If you think democracy is broken, here's an idea: let's replace politicians with randomly selected people. Author and activist Brett Hennig presents a compelling case for sortition democracy, or random selection of government officials -- a system with roots in ancient Athens that taps into the wisdom of the crowd and entrusts ordinary people with making balanced decisions for the greater good of everyone. Sound crazy? Learn more about how it could work to create a world free of partisan politics.
How can we fix our broken democracies? What lessons can we learn from the past and what bold new democratic experiments are happening right now?
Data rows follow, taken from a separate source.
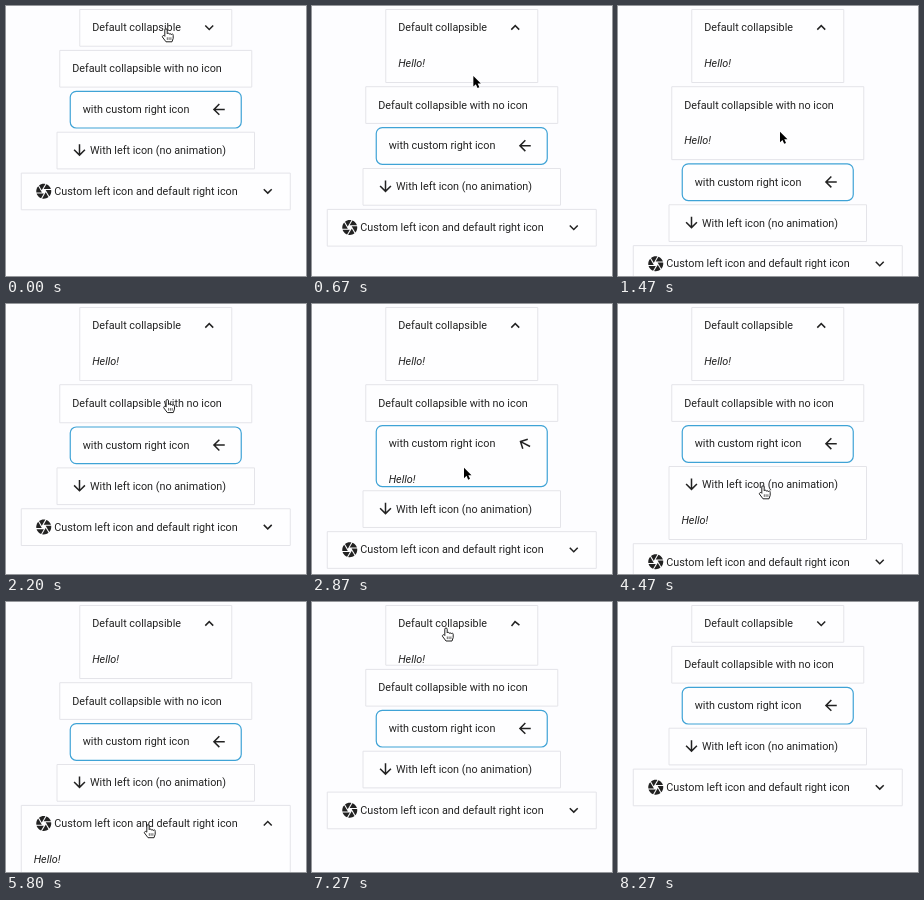
These frames come from a looping animation (300x270 px, 8340 ms). An HTML page with a canvas:

```html
<!DOCTYPE html>
<html lang="en">
<head>
<meta charset="utf-8">
<title>Collapsible panels</title>
<style>
  html, body { margin: 0; width: 100%; height: 100%; overflow: hidden; background: #fdfdff; }
  canvas { display: block; width: 300px; height: 270px; }
</style>
</head>
<body>
<canvas></canvas>
<script>
const LOOP = 8340, TOGGLE = 250;
const CENTER = 149.75, TOP = 3.5, HEADER = 36.7, CONTENT = 36.3, GAP = 4.2;
const PADDING = 12.4, ICON_INSET = 22.5, ICON_TEXT = 33;
const INK = '#222';

const canvas = document.querySelector('canvas');
const ctx = canvas.getContext('2d');
const scale = window.devicePixelRatio || 1;
canvas.width = 300 * scale;
canvas.height = 270 * scale;

const chevron = new Path2D('M7.41 8.58L12 13.17l4.59-4.59L18 10l-6 6-6-6z');
const arrow = new Path2D('M20 11v2H8l5.5 5.5-1.42 1.42L4.16 12l7.92-7.92L13.5 5.5 8 11h12z');
const blade = new Path2D('M9.4 10.5l4.77-8.26C13.47 2.09 12.75 2 12 2c-2.4 0-4.6.85-6.32 2.25l3.66 6.35z');
const pointer = new Path2D('M0 0V10.5L2.5 8.2 4.2 12 6 11.2 4.3 7.6H7.5Z');
const hand = new Path2D('M-1.2 7.5V1.2a1.2 1.2 0 0 1 2.4 0V5a1.1 1.1 0 0 1 2.1.4 1.1 1.1 0 0 1 2 .5 1 1 0 0 1 1.9.7V9.5L6 13H0L-3.6 8.2a1.2 1.2 0 0 1 1.8-1.3z');
const knuckles = new Path2D('M1.3 8.5v2.6M3.1 8.5v2.6M4.9 8.5v2.6');

const rightChevron = (x, y, turn) => drawIcon(chevron, x, y, turn * 180);
const rightArrow = (x, y, turn) => drawIcon(arrow, x, y, turn * 90);
const downArrow = (x, y) => drawIcon(arrow, x, y, -90);
function aperture(x, y) {
  for (let angle = 0; angle < 360; angle += 60) drawIcon(blade, x, y, angle);
}

// open / close: click times; aim: cursor x; peek: the cursor dips into the content while open
const panels = [
  { title: 'Default collapsible', width: 152, open: 20, close: 7220, aim: 160, right: rightChevron },
  { title: 'Default collapsible with no icon', width: 192, open: 1230, close: 2000, aim: 162, peek: true },
  { title: 'with custom right icon', width: 171, open: 2765, close: 3580, aim: 152, peek: true, right: rightArrow, rounded: true },
  { title: 'With left icon (no animation)', width: 197.5, open: 4200, close: 4710, aim: 145, left: downArrow },
  { title: 'Custom left icon and default right icon', width: 269, open: 5500, close: 6230, aim: 142, left: aperture, right: rightChevron }
];

const clamp = u => Math.min(1, Math.max(0, u));
const easeOut = u => 1 - (1 - u) ** 2;
const easeInOut = u => u < 0.5 ? 4 * u ** 3 : 1 - 4 * (1 - u) ** 3;
const smooth = u => u * u * (3 - 2 * u);

const cursorPath = planCursor();

function planCursor() {
  const path = [];
  const rest = (from, to, x, y) => path.push({ t: from, x, y }, { t: to, x, y });
  panels.forEach(({ open, close, aim, peek }, i) => {
    const y = TOP + i * (HEADER + GAP) + (i ? CONTENT : 0) + (peek ? 12 : 19.3);
    if (peek) {
      rest(open - 300, open, aim, y);
      rest(open + 130, open + 440, aim, y + 33);
      rest(close - 150, close + 150, aim, y);
    } else {
      rest(open - 200, i ? close + 150 : open + 230, aim, y);
    }
  });
  const { close } = panels[0];
  rest(close - 150, close + 80, 134, 26);
  path.push({ t: close + 380, x: 140, y: -20 });
  return path;
}

function cursorAt(t) {
  const next = cursorPath.findIndex(stop => stop.t > t);
  if (next < 1) return null;
  const a = cursorPath[next - 1], b = cursorPath[next];
  const u = smooth((t - a.t) / (b.t - a.t));
  return { x: a.x + (b.x - a.x) * u, y: a.y + (b.y - a.y) * u };
}

function openness(panel, t, ease) {
  return ease(clamp((t - panel.open) / TOGGLE)) - ease(clamp((t - panel.close) / TOGGLE));
}

function drawIcon(path, x, y, degrees) {
  ctx.save();
  ctx.translate(x, y);
  ctx.rotate(degrees * Math.PI / 180);
  ctx.scale(0.75, 0.75);
  ctx.translate(-12, -12);
  ctx.fill(path);
  ctx.restore();
}

function drawPanel(panel, y, height, turn) {
  const { title, width, left, right, rounded } = panel;
  const x = CENTER - width / 2;
  ctx.beginPath();
  ctx.roundRect(x, y, width, height, rounded ? 6 : 0);
  ctx.fillStyle = '#fefeff';
  ctx.fill();
  ctx.strokeStyle = rounded ? '#3fa3d6' : '#e4e4e9';
  ctx.lineWidth = rounded ? 1.2 : 1;
  ctx.stroke();

  ctx.fillStyle = INK;
  ctx.font = '10.8px Roboto, sans-serif';
  ctx.fillText(title, x + (left ? ICON_TEXT : PADDING), y + 21.8);
  if (left) left(x + ICON_INSET, y + 18.1);
  if (right) right(x + width - ICON_INSET, y + 18.1, turn);

  if (height > HEADER) {
    ctx.save();
    ctx.beginPath();
    ctx.rect(x, y + HEADER, width, height - HEADER);
    ctx.clip();
    ctx.font = 'italic 10.8px Roboto, sans-serif';
    ctx.fillText('Hello!', x + PADDING, y + 57.7);
    ctx.restore();
  }
}

function drawCursor({ x, y }, overHeader) {
  ctx.save();
  ctx.translate(x, y);
  ctx.lineJoin = 'round';
  ctx.lineWidth = 1;
  ctx.strokeStyle = overHeader ? INK : '#fff';
  ctx.fillStyle = overHeader ? '#fff' : '#000';
  if (overHeader) {
    ctx.fill(hand);
    ctx.stroke(hand);
    ctx.lineWidth = 0.7;
    ctx.stroke(knuckles);
  } else {
    ctx.stroke(pointer);
    ctx.fill(pointer);
  }
  ctx.restore();
}

function draw(t) {
  ctx.setTransform(scale, 0, 0, scale, 0, 0);
  ctx.fillStyle = '#fdfdff';
  ctx.fillRect(0, 0, 300, 270);

  const cursor = cursorAt(t);
  let y = TOP, overHeader = false;
  for (const panel of panels) {
    const height = HEADER + CONTENT * openness(panel, t, easeOut);
    drawPanel(panel, y, height, openness(panel, t, easeInOut));
    if (cursor && cursor.y >= y && cursor.y <= y + HEADER &&
        Math.abs(cursor.x - CENTER) <= panel.width / 2) overHeader = true;
    y += height + GAP;
  }
  if (cursor) drawCursor(cursor, overHeader);
}

const start = performance.now();
function frame() {
  draw((performance.now() - start) % LOOP);
  requestAnimationFrame(frame);
}
frame();
</script>
</body>
</html>
```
On Sunday March 11, at Conway Hall's Thinking on Sunday talks, and together with London Futurists and GlobalNet21, we'll go on a ride through history before jumping back to the future to see how a real democracy of, by and for the people could work.
Tickets now available at http://buytickets.at/conwayhallethicalsociety/138492
From Friday to Sunday this weekend (September 15-17) I will be joining a group of academics, researchers and activists gathering at the University of Wisconsin-Madison to discuss the pros and cons of a "Legislature by Lot" - a parliament, senate or congress selected by sortition.
The workshop is being organised by Professor John Gastil (Penn State) and Professor Erik Olin Wright (University of Wisconsin-Madison) who have drafted the principal proposal that attendees are responding to. Their proposal is for a bicameral legislature where one chamber is elected and one is selected using sortition.Read more
The first step towards the end of politicians is probably establishing second chambers in parliaments composed of a representative, random sample of people.
But how would it be implemented in practice? What powers would these people initially have?
My new paper proposes such a second chamber for the Scottish Parliament and has been published by the Sortition Foundation in collaboration with Common Weal Scotland and the newDemocracy Foundation. It discusses various options for levels of empowerment and gives a detailed answer to the question of implementation.
Initial (somewhat inaccurate) press coverage by The National was okay, except for the unhelpful headline which focused on the proposed salary and called assembly members Scottish 'Lords'.
I will be on the panel of a (sold out) talk at Edinburgh University that will discuss the merits of the proposal.
I was chuffed to find out that my letter to the editor, Time to get rid of elections, was printed in the Guardian Weekly in the same edition that Trump's win was put on the front cover (November 11 Special Edition).
It was perfect timing, and occurred only because I'm a little old fashioned.
I subscribe to the physical print edition of the Guardian Weekly and get it delivered by (snail) mail so I can carry it around, folded up in my pocket, and read and scribble on it when and where I like (and yes, I even cut out clippings and put them in a folder). But this means I get much of my news a few weeks after the rest of the planet, and when I replied to a George Monbiot article (Lies, fearmongering and fables: that’s our democracy) printed in the October 14 edition, I had no idea that serendipity would have it printed just after the US election.
Unfortunately, now I also know who won the US presidential election.